Instead, the influence of the social, economic and cultural determinants of health suggests the need for a comprehensive and collaborative approach to improving health that addresses root causes and tries to avert illness and injury before they occur. "Population health promotion" (Hamilton and Bhatti 1996) is becoming a common way to integrate the evidence of the broader determinants of health (the population health approach) with the actions of health promotion. These actions can and should be implemented at a variety of levels and sectors for them to have maximum effect. Much of the work to improve these conditions falls under the mandate of sectors outside of the traditional healthcare system, including education, justice, housing, employment and others. While the healthcare sector cannot undertake this agenda alone, it can initiate dialogue and act as a collaborator in efforts to improve the well-being of members of the population, especially with those groups that are experiencing poor health. High-quality healthcare services must be supported by policies and programs in communities that allow people time and opportunity to care for each other, without compromising their own health or financial security. The intended outcomes of population health promotion, therefore, include supported institutional, social and physical environments as well as enhanced individual and community capacities.
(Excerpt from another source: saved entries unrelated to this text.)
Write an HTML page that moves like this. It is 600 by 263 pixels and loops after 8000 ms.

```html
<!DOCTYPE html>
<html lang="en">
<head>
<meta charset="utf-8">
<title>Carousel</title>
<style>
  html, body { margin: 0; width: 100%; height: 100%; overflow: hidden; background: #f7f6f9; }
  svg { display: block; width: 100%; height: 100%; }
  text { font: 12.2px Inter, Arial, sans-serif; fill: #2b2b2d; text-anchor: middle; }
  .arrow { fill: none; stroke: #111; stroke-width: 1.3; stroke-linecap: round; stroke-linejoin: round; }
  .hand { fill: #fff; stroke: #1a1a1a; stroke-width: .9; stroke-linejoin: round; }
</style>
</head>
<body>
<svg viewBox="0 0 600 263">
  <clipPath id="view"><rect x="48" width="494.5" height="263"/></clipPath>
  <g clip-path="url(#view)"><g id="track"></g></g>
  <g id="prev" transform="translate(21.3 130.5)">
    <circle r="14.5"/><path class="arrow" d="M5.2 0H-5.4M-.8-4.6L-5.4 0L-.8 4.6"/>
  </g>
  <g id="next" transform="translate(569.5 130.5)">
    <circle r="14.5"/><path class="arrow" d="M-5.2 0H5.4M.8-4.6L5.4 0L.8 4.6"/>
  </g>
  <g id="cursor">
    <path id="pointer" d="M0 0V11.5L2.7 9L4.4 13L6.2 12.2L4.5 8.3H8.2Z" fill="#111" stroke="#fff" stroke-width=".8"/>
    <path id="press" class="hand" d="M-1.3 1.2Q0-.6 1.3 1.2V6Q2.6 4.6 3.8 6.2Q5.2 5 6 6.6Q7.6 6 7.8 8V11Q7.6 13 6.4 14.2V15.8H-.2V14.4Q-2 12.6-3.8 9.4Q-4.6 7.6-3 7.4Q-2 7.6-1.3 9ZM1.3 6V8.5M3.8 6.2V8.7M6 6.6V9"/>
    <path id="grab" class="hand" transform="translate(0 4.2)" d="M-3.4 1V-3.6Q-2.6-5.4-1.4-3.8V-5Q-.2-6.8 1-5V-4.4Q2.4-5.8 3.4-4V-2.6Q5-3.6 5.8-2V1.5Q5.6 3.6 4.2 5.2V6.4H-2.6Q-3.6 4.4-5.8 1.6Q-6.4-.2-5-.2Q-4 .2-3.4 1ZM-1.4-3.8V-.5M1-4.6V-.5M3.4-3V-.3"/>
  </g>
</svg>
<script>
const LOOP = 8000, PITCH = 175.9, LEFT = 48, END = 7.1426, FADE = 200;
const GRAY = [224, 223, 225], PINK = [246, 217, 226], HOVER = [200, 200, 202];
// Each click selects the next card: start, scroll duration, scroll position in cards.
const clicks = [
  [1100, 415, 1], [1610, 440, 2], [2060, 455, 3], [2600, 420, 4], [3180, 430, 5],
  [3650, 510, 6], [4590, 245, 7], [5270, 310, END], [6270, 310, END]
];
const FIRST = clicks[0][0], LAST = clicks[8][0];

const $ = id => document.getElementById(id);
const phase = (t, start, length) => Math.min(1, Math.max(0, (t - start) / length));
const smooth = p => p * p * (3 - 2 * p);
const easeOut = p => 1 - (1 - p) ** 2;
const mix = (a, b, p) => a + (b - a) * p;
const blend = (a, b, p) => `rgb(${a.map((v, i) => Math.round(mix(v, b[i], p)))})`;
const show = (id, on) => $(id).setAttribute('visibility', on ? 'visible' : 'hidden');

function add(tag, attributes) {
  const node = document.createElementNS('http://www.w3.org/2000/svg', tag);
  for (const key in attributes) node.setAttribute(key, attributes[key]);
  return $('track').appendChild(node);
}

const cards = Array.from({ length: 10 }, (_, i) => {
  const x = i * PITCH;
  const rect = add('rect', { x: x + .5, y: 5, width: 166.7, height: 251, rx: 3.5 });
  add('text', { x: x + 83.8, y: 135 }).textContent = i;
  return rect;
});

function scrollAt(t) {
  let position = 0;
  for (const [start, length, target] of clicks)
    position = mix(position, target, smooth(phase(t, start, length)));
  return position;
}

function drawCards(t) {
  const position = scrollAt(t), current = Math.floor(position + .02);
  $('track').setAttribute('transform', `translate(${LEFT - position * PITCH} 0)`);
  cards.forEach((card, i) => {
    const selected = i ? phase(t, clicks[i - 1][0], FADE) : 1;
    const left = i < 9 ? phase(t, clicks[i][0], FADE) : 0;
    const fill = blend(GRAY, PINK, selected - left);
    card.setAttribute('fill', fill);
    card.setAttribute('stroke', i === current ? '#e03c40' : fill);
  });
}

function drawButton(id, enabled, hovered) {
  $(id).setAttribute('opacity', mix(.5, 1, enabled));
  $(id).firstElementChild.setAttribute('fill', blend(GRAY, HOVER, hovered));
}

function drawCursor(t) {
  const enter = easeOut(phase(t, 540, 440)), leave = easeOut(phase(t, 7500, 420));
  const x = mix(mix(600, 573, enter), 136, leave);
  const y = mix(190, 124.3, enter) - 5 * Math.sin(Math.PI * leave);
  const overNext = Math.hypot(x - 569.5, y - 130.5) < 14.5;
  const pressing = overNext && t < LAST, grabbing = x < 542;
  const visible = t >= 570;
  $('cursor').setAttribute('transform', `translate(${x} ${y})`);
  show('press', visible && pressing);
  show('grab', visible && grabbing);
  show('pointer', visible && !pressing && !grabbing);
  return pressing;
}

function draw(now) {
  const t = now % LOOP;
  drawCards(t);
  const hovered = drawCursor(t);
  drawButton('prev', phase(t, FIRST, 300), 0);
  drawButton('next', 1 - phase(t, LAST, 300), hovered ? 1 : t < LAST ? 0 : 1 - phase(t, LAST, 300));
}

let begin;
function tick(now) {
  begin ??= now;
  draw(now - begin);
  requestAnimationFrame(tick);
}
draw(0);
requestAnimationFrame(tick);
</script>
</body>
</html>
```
A population health promotion approach works to improve the underlying conditions of people's lives that enable them to be healthy. As well, it aims to reduce inequities in those conditions that place some members of the community at a disadvantage for maintaining optimal health. Population health promotion includes a variety of approaches to reach these goals. Through the proactive identification of risk behaviours and environmental conditions of client and population groups, population health promotion works to prevent problems before they occur and to avoid further problems from occurring after injury or illness is already present. The ideal result is an enhanced sense of health and quality of life for individuals and families in that community.
The North Karelia Project, a community-based health promotion program in Finland to reduce cardiovascular disorders, has demonstrated the potential of effective population health promotion at work. The project has reported both cost-benefit and cost-effective analysis for its successful heart health interventions in 1972 (onset) and again in 1992. After 20 years, the cardiovascular disease mortality rate in men declined by 68%, while coronary heart disease mortality in men declined by 73% (Puska et al. 1998). During the same period, Finland experienced a US$600 million decrease in its overall cardiovascular-related social cost for those aged 35 to 64 years (Puska et al. 1995).